Please count the lines in this listing that include the string "depth", and give only the number.

#### MATERIAL PROVIDED ####

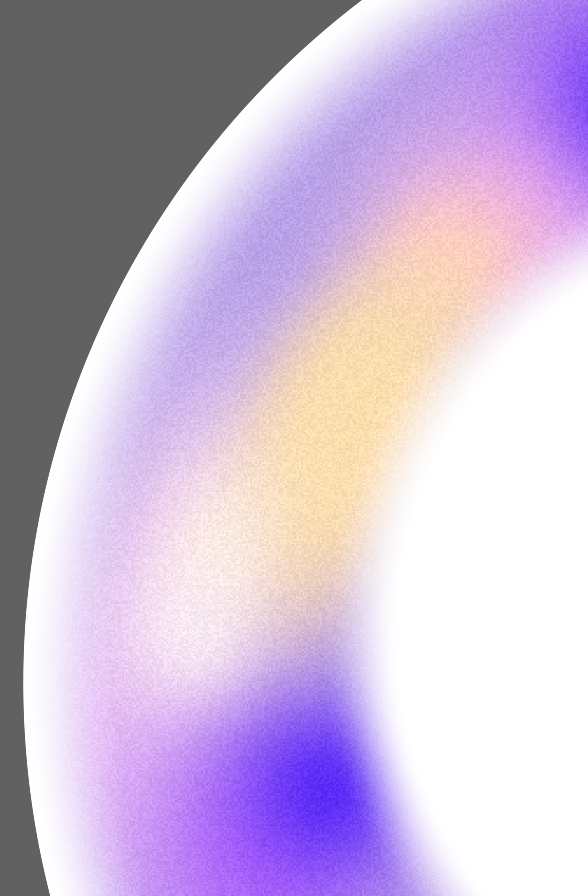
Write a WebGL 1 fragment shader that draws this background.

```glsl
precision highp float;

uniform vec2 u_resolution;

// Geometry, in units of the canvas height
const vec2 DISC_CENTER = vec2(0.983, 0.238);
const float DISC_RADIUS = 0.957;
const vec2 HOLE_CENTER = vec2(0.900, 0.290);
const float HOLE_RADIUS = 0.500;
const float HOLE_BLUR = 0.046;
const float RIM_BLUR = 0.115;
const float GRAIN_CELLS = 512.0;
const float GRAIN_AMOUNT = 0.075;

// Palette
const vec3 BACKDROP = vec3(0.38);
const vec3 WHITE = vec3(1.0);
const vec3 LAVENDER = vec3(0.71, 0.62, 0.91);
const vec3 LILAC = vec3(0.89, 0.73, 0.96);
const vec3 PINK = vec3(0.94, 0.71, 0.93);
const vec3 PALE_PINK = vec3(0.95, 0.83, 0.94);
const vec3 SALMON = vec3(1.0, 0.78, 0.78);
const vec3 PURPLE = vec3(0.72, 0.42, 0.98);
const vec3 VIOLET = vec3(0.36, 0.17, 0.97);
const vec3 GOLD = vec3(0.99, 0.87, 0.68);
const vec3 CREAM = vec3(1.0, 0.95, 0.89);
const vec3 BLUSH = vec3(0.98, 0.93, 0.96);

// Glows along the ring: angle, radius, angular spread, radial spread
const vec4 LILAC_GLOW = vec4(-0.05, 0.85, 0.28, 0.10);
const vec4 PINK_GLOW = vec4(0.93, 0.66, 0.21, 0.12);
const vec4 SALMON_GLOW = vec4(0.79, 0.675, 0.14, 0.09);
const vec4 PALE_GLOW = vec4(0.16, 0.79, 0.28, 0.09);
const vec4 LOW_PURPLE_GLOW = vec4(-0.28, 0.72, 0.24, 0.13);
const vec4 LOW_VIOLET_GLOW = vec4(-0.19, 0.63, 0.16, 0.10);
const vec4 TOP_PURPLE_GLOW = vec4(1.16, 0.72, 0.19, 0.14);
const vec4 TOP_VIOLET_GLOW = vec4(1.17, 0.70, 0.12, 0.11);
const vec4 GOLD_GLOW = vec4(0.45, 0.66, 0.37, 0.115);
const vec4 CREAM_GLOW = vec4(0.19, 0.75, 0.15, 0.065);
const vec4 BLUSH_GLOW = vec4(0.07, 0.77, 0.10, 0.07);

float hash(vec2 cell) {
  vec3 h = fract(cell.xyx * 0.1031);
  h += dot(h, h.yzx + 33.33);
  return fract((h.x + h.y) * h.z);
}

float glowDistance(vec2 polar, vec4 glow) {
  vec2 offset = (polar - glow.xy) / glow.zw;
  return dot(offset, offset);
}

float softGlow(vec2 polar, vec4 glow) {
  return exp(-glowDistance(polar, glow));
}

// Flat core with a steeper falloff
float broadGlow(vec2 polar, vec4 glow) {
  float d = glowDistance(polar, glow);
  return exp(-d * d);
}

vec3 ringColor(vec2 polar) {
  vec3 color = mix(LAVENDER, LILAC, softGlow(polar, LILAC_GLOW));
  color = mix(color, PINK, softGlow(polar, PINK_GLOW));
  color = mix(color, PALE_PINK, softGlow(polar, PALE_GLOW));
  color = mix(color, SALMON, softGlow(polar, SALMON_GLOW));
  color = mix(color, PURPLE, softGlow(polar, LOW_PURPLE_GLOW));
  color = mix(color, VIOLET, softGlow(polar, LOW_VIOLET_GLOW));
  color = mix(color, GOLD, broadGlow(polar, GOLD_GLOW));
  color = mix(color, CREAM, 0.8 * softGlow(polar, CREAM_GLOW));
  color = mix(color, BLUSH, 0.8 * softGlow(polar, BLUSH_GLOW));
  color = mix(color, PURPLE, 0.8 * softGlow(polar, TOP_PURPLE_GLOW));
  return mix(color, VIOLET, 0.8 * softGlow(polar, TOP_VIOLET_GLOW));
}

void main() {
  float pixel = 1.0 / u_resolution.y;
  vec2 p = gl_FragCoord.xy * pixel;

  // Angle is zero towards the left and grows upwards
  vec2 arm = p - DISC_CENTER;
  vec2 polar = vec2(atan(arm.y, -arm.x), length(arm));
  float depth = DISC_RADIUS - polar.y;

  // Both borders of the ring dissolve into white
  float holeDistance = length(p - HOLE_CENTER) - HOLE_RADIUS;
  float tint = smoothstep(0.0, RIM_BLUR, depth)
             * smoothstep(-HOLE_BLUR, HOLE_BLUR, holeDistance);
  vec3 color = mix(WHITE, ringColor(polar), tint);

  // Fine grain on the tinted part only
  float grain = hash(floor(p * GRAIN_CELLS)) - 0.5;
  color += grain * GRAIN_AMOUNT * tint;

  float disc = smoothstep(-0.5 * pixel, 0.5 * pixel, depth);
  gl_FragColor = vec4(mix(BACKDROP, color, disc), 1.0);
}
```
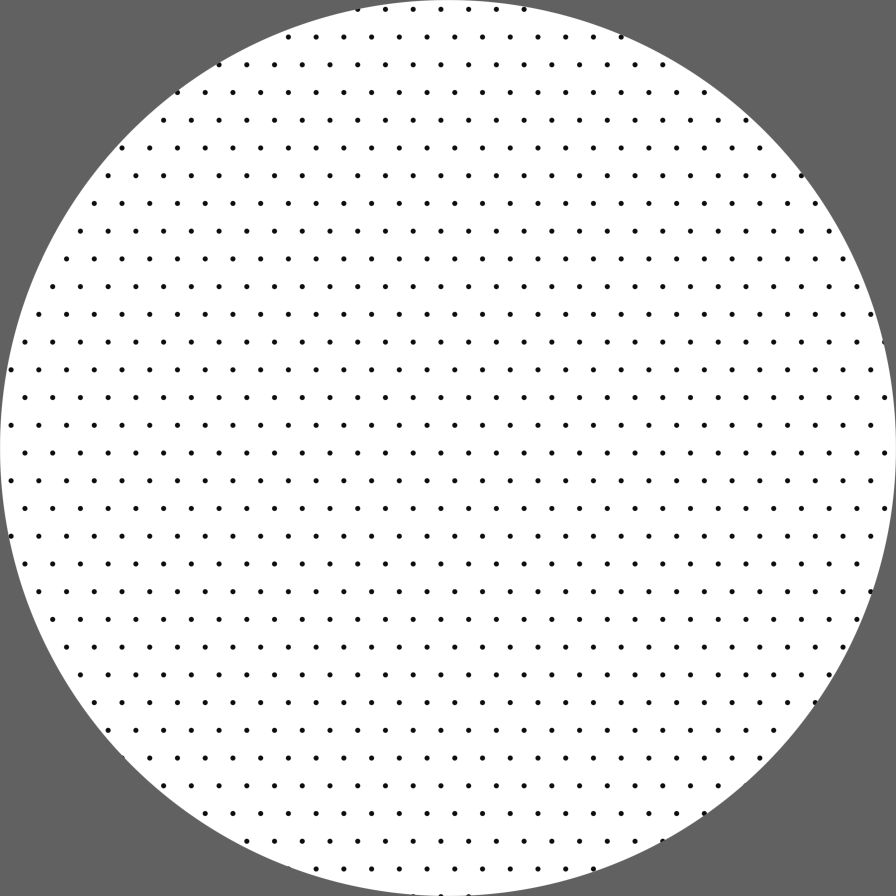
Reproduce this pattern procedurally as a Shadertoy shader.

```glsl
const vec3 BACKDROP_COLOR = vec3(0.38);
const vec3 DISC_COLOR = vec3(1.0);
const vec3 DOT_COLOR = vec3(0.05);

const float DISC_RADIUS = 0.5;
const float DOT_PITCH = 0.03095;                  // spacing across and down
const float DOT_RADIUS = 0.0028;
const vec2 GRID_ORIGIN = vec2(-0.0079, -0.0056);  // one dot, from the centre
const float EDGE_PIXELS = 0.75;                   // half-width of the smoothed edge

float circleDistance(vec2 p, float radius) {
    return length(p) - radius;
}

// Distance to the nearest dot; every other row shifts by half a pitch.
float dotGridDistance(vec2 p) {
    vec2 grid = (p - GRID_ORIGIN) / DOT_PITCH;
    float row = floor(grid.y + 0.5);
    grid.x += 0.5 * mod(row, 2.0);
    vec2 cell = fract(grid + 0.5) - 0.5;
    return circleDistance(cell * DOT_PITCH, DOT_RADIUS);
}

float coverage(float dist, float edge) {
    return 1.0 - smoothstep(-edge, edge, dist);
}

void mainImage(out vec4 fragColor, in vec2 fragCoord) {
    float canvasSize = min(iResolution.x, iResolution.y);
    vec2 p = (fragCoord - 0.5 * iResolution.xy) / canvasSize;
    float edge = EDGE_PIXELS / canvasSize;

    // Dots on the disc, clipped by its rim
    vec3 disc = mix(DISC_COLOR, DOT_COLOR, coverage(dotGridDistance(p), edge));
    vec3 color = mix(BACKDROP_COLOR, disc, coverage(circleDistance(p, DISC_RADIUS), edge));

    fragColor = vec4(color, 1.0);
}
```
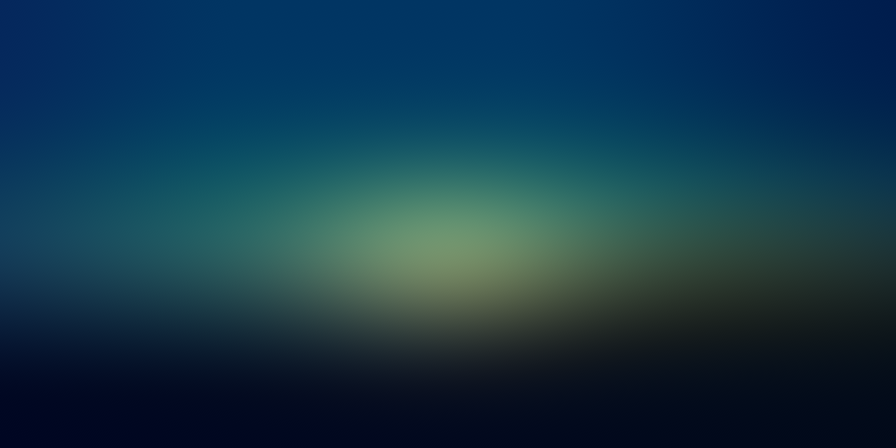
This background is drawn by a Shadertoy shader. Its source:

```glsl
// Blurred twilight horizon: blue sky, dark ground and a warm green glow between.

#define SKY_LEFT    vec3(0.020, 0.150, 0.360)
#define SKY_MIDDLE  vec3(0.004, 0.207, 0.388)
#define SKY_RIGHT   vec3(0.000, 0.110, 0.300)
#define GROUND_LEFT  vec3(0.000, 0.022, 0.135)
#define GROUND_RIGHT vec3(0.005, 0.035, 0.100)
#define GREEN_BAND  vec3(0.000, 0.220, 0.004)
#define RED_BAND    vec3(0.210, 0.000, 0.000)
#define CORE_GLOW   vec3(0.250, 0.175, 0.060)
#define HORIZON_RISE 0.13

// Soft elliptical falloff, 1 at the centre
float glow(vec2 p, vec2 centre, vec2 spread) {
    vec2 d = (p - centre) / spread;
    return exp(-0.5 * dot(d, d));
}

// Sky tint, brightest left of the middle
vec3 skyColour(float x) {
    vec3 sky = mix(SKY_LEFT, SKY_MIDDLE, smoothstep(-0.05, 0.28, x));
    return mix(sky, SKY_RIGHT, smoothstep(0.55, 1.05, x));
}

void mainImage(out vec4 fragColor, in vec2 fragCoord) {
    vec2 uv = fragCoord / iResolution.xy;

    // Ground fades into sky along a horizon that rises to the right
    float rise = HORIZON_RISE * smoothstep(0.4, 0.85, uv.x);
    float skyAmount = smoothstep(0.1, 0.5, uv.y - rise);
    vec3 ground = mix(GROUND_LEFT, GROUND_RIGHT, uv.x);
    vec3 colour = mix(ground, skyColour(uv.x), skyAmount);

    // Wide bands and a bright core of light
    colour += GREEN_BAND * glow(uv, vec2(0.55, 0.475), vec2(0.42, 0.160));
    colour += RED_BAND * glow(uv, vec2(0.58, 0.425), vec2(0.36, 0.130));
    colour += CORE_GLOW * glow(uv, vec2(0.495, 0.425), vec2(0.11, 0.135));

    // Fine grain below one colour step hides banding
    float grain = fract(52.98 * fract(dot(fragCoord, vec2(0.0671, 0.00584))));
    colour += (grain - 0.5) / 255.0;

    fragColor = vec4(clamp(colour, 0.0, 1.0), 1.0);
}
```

####
#### MATERIAL PROVIDED ####

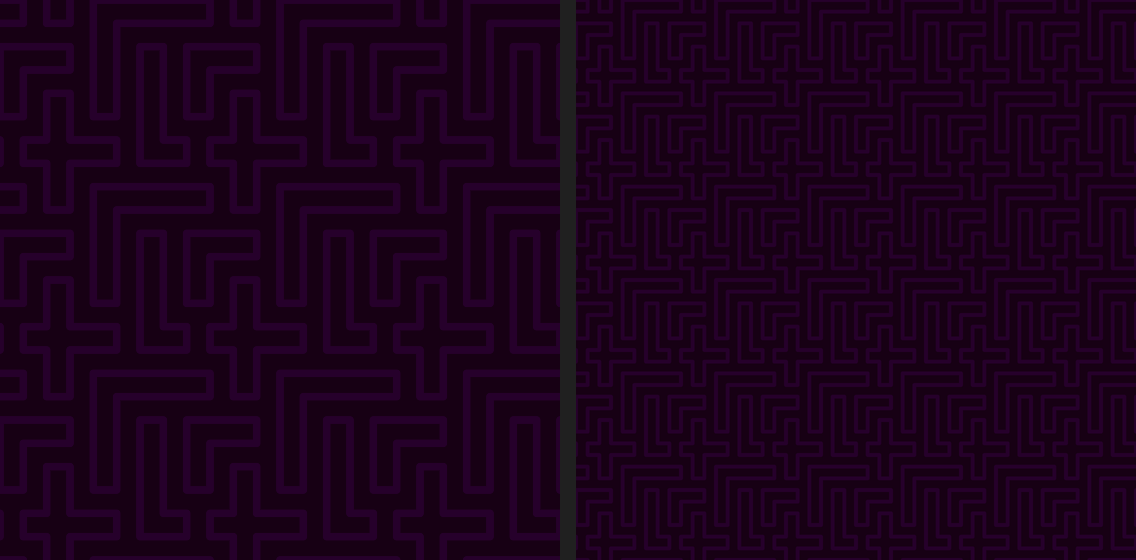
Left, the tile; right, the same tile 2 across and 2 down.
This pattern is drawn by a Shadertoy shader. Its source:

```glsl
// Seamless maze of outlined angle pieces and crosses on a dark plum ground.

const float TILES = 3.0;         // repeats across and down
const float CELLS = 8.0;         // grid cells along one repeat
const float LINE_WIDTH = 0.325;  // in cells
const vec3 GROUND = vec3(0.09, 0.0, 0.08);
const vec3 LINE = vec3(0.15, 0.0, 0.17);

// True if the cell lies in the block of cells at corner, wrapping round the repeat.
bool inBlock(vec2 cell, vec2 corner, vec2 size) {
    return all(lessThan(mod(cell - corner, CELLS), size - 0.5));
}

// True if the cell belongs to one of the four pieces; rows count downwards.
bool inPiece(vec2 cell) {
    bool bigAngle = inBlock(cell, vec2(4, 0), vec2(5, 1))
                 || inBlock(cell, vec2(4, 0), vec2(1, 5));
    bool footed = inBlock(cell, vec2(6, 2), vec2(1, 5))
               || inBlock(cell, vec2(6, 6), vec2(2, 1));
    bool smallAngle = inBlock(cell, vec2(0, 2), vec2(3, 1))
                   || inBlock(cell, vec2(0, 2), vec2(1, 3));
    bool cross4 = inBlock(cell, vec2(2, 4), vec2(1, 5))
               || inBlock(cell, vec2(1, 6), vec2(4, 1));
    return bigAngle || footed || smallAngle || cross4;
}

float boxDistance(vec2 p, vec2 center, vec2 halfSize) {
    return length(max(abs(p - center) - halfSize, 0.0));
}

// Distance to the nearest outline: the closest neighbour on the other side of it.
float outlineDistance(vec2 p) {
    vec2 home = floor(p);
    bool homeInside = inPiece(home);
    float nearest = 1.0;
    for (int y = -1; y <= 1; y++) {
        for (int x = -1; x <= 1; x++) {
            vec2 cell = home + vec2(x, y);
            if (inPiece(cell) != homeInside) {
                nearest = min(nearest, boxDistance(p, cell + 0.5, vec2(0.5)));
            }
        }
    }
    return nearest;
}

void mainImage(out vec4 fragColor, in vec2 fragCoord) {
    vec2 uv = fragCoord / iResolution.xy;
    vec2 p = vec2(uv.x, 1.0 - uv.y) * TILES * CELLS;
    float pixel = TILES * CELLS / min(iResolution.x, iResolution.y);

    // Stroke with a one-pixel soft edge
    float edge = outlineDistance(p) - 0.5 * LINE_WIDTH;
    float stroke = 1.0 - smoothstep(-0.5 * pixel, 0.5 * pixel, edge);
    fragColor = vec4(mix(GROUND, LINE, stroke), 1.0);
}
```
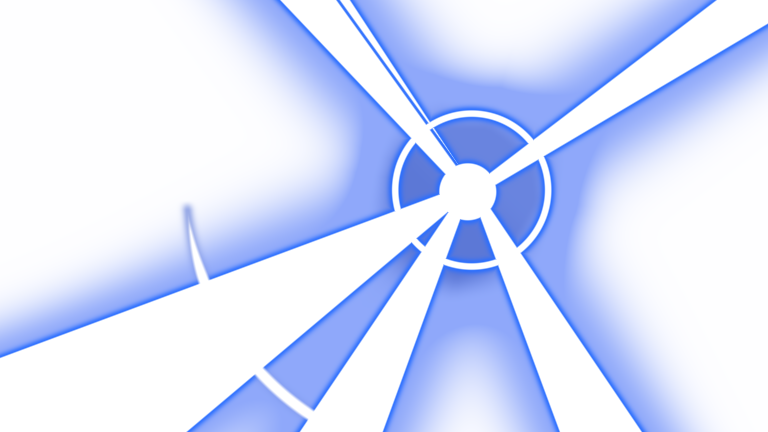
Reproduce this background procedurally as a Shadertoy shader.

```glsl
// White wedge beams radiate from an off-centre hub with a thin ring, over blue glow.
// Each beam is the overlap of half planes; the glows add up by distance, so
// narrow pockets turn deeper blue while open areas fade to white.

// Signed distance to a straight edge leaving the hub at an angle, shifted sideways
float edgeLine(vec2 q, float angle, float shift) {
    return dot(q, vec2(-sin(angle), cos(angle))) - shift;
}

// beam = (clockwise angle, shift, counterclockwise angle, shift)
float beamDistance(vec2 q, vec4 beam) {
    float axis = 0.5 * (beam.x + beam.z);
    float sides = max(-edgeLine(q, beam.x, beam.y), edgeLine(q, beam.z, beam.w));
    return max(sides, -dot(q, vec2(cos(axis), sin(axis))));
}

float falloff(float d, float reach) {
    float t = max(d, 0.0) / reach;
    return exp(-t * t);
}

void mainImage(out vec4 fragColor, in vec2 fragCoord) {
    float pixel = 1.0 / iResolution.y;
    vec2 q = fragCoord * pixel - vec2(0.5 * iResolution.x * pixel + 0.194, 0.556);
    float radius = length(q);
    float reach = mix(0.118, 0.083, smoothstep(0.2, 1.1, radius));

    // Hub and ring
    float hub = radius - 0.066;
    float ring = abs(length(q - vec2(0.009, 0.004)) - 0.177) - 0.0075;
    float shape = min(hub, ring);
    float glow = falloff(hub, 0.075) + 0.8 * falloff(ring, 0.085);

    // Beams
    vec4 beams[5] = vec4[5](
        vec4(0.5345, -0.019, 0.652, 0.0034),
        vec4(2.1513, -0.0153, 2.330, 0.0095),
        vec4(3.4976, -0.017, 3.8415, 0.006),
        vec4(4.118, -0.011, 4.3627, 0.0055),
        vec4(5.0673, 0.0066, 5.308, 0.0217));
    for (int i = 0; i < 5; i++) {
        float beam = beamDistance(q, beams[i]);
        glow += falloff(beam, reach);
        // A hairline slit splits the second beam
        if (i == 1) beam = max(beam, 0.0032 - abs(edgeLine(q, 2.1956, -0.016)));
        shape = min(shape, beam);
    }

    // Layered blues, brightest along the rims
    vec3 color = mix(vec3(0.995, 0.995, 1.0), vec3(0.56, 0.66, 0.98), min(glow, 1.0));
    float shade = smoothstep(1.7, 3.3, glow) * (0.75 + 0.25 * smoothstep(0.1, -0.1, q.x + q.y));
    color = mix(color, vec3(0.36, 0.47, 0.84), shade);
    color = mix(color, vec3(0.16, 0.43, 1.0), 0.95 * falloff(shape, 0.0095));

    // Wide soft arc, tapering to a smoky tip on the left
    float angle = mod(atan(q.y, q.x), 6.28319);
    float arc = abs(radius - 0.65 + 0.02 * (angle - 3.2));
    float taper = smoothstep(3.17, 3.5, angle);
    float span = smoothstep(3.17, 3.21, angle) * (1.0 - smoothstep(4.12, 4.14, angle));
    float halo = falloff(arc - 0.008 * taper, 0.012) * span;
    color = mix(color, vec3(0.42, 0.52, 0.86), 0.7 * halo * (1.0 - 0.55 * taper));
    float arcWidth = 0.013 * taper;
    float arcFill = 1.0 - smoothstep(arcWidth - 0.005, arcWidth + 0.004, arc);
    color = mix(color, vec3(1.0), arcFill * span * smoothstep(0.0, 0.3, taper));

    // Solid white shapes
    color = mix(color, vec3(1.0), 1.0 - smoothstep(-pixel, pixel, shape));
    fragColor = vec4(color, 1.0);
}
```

####
#### MATERIAL PROVIDED ####

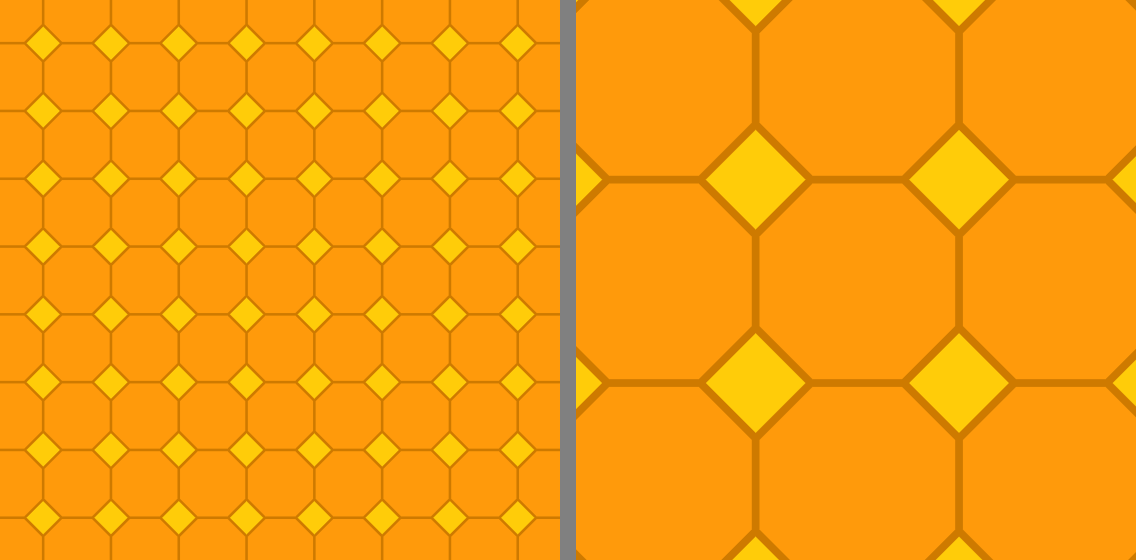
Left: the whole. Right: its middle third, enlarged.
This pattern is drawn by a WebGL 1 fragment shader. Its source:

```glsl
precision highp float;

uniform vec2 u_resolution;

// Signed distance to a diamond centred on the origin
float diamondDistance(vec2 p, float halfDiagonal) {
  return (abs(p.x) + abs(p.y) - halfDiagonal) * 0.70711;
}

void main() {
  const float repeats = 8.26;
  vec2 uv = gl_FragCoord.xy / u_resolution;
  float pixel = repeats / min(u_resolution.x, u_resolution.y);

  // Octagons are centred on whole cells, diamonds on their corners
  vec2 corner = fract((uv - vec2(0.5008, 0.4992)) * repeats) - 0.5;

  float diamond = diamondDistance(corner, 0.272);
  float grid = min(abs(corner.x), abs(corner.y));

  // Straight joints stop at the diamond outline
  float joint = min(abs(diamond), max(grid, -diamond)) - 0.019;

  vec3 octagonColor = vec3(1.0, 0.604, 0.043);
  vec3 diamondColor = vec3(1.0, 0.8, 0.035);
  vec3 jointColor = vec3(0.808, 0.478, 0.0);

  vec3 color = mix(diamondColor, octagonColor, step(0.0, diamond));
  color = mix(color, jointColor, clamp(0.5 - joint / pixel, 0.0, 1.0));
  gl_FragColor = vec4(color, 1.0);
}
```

####

## ANSWER BELOW
3